### PROBLEM TO WORK ON
What lines in the entries hold the string "clip"? List them.

START EXTRACTED MATERIAL

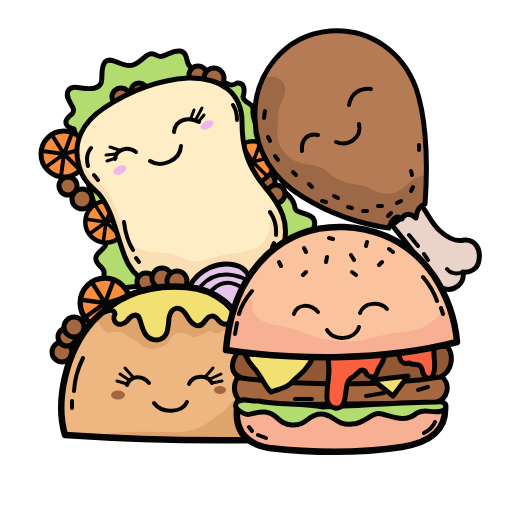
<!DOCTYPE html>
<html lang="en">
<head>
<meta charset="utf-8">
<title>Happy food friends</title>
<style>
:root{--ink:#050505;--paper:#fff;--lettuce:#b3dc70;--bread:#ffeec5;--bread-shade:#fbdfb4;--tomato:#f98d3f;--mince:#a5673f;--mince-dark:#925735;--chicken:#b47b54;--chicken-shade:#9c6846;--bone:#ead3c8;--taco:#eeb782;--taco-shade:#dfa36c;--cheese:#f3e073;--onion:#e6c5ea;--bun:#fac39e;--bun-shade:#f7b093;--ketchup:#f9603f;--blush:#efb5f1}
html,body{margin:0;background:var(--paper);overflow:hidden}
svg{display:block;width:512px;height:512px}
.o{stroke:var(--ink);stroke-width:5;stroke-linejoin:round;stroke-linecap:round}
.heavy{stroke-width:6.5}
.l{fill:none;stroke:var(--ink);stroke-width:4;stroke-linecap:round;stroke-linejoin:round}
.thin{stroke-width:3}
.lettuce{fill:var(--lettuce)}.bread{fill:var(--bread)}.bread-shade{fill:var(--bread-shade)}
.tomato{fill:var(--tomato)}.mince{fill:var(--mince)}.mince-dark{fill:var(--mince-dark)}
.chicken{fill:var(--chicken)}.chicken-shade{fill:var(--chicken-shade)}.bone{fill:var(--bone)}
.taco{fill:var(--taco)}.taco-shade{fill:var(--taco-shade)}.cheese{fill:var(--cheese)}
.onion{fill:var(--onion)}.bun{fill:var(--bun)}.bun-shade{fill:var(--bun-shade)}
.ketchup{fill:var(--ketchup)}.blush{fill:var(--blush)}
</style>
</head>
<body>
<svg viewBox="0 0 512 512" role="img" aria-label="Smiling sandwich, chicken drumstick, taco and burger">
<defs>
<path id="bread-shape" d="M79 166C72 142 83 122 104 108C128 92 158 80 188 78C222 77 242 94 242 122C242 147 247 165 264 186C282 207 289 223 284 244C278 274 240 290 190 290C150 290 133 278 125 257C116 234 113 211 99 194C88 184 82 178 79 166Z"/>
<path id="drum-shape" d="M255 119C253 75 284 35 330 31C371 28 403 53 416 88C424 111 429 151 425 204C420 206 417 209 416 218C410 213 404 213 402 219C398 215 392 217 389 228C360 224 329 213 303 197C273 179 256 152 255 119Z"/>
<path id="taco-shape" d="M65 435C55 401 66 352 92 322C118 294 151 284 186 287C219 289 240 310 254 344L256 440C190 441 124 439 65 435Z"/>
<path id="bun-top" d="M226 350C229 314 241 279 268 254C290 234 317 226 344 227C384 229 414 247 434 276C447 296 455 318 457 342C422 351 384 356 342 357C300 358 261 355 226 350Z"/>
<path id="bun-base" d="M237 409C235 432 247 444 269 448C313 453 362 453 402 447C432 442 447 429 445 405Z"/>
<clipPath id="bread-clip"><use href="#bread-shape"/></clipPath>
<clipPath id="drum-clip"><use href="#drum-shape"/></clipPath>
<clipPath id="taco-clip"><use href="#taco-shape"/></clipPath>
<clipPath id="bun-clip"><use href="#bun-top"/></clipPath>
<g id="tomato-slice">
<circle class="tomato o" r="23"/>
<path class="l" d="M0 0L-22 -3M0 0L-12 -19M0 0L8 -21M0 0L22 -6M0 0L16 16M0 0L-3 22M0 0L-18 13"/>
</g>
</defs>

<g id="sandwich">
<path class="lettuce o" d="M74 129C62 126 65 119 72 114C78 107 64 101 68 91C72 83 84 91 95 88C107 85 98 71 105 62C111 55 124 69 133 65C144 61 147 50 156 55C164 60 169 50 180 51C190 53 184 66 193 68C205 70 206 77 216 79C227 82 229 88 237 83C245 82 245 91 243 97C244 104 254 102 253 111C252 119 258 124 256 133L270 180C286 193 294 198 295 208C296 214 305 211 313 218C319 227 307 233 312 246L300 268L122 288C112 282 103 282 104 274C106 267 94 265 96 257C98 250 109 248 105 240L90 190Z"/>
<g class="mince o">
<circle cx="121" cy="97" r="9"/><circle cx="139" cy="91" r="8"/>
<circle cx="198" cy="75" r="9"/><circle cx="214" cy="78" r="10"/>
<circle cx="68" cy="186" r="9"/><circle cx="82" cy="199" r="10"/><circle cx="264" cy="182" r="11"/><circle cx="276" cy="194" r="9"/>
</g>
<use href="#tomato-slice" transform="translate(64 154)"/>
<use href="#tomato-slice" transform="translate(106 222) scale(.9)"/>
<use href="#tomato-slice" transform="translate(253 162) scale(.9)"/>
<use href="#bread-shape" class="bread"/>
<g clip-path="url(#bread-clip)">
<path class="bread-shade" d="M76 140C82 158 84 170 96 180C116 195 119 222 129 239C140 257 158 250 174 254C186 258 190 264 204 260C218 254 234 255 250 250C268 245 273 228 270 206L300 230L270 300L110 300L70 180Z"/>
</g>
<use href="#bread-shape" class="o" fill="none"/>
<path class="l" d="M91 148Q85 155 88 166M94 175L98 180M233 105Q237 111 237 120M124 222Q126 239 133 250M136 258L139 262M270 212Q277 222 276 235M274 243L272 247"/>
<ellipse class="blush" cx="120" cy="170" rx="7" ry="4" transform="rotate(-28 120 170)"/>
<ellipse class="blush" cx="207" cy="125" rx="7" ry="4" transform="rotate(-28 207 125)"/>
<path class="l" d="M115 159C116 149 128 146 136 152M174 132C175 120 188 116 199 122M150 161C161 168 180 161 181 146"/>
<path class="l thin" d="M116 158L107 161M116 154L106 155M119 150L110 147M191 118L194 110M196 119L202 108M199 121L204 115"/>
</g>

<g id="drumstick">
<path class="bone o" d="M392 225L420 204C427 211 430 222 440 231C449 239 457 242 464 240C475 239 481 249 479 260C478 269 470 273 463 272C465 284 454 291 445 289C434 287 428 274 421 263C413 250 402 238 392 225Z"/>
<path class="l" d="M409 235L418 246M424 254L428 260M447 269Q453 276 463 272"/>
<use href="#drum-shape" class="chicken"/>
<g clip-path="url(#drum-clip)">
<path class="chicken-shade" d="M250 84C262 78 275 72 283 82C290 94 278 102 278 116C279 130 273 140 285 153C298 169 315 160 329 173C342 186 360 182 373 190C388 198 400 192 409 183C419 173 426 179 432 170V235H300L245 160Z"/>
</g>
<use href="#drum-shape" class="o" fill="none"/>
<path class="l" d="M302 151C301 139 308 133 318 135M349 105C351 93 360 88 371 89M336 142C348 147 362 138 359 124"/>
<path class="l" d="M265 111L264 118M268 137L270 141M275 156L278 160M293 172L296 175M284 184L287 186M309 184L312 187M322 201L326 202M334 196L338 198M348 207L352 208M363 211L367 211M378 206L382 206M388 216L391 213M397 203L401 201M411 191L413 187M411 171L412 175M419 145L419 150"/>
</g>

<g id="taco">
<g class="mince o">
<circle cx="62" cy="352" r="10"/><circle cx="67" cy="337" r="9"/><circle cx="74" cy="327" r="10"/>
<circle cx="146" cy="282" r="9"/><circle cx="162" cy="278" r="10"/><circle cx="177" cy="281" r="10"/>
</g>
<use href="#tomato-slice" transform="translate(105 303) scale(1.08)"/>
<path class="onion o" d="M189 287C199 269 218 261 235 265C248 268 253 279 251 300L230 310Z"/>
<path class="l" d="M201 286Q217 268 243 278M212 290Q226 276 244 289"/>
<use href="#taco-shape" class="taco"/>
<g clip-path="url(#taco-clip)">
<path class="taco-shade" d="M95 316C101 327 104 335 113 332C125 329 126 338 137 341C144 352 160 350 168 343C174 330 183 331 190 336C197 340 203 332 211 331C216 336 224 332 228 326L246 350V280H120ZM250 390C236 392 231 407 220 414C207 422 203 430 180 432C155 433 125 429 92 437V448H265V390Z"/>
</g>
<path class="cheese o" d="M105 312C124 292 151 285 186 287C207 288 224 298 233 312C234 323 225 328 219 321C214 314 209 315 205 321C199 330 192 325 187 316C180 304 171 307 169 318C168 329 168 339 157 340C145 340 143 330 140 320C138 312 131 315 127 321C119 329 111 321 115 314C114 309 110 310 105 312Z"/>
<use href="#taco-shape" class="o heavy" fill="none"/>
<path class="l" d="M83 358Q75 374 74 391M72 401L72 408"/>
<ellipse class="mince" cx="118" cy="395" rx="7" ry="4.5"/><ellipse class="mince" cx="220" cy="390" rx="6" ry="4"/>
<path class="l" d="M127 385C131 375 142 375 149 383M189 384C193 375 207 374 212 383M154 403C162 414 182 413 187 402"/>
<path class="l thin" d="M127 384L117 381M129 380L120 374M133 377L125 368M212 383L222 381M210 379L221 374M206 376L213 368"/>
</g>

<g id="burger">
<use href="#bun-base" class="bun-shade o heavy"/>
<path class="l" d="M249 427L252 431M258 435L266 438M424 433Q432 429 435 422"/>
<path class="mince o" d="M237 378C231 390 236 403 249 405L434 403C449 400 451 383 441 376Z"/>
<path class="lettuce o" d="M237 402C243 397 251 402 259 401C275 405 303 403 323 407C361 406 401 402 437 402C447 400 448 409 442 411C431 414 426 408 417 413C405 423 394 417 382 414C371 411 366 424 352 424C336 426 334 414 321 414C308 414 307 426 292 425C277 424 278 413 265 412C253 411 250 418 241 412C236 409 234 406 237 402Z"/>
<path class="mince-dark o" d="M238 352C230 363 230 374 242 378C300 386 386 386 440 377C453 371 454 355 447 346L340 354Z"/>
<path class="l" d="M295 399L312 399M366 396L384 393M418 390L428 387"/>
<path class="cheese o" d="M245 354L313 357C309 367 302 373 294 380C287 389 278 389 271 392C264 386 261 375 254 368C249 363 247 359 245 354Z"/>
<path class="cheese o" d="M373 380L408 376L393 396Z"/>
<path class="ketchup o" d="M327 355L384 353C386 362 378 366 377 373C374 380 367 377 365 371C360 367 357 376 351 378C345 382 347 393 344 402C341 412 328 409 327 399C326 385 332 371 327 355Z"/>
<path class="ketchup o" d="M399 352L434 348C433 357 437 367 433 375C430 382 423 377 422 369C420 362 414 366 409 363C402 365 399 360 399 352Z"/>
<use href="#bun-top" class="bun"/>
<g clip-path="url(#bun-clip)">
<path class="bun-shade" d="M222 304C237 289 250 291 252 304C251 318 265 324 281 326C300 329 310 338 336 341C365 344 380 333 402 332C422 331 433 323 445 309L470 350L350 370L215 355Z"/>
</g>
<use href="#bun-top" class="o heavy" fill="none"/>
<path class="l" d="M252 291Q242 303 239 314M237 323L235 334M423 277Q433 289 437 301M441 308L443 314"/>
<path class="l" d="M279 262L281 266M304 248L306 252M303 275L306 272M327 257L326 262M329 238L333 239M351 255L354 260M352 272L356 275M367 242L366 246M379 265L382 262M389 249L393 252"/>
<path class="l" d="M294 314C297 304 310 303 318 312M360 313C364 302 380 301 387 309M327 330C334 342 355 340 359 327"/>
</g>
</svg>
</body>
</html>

END EXTRACTED MATERIAL
START EXTRACTED MATERIAL

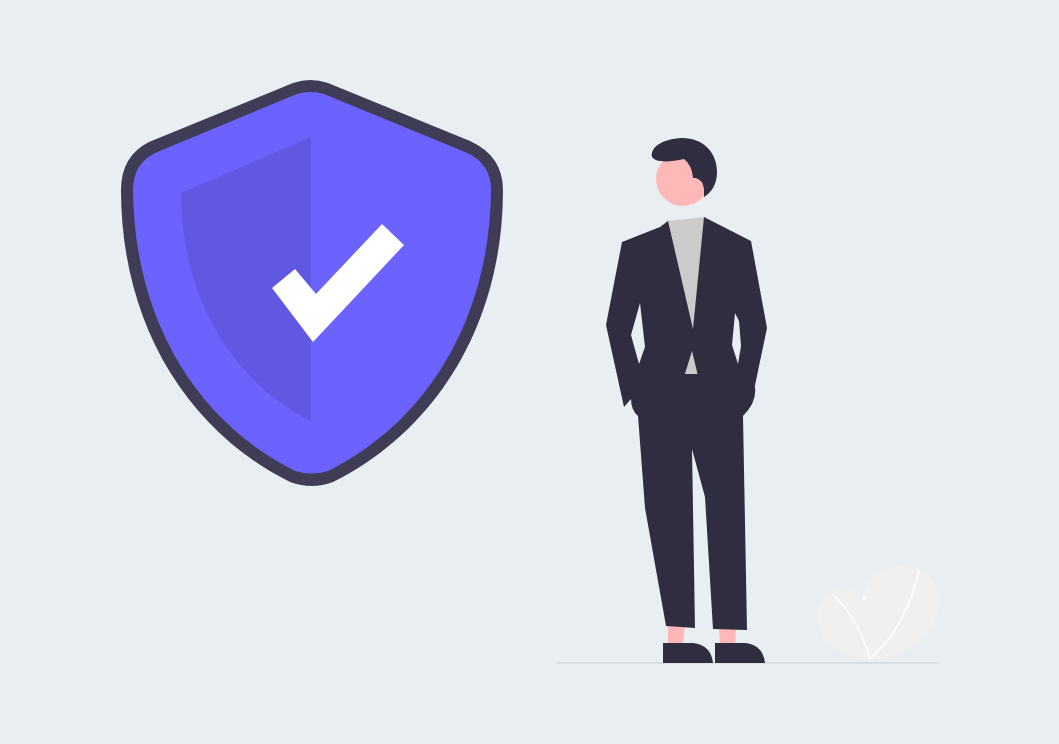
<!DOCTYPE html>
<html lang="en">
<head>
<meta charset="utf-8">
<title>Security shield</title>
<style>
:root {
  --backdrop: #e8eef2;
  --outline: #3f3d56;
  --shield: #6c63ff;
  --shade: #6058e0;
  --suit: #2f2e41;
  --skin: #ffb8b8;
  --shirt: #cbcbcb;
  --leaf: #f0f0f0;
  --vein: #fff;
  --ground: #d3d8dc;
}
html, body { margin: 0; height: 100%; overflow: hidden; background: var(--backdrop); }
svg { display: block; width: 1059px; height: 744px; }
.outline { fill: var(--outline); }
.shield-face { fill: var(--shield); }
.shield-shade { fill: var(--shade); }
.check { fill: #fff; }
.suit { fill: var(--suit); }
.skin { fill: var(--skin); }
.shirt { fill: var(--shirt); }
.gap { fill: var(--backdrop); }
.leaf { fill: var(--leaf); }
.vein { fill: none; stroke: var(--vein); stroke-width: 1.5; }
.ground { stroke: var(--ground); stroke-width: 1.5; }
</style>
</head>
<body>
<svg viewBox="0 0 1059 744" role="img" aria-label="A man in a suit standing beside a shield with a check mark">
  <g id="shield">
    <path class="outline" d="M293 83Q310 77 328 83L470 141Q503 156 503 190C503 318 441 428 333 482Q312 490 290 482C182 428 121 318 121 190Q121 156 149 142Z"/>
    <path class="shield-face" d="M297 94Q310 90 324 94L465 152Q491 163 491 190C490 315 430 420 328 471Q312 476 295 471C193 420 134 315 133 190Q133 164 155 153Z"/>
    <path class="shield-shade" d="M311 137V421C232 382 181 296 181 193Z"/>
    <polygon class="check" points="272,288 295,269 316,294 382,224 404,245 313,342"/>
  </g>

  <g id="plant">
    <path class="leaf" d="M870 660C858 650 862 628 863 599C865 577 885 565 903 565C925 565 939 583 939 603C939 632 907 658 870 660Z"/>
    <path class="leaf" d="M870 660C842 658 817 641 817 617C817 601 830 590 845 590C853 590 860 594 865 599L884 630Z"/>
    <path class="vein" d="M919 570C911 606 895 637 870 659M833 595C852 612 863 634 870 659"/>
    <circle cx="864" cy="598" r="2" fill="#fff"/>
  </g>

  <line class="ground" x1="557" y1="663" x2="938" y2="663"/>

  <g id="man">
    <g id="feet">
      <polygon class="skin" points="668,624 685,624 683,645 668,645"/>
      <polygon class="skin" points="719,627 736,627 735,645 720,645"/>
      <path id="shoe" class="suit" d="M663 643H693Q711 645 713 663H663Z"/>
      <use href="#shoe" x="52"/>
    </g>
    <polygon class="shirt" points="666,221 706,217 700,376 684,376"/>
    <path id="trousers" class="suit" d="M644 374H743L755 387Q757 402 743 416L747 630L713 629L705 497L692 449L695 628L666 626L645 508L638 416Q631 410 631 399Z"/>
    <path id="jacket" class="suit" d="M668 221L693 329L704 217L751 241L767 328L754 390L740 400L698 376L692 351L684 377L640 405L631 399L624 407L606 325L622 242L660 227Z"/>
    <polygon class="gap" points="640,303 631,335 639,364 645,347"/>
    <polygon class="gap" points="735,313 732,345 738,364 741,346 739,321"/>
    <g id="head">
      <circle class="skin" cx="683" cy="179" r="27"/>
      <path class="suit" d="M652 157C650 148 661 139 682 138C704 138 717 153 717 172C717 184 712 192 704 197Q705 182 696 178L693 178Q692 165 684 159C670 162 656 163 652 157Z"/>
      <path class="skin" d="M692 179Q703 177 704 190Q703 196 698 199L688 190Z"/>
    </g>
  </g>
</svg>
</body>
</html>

END EXTRACTED MATERIAL

### THE COMPLETED TASK
<clipPath id="bread-clip"><use href="#bread-shape"/></clipPath>
<clipPath id="drum-clip"><use href="#drum-shape"/></clipPath>
<clipPath id="taco-clip"><use href="#taco-shape"/></clipPath>
<clipPath id="bun-clip"><use href="#bun-top"/></clipPath>
<g clip-path="url(#bread-clip)">
<g clip-path="url(#drum-clip)">
<g clip-path="url(#taco-clip)">
<g clip-path="url(#bun-clip)">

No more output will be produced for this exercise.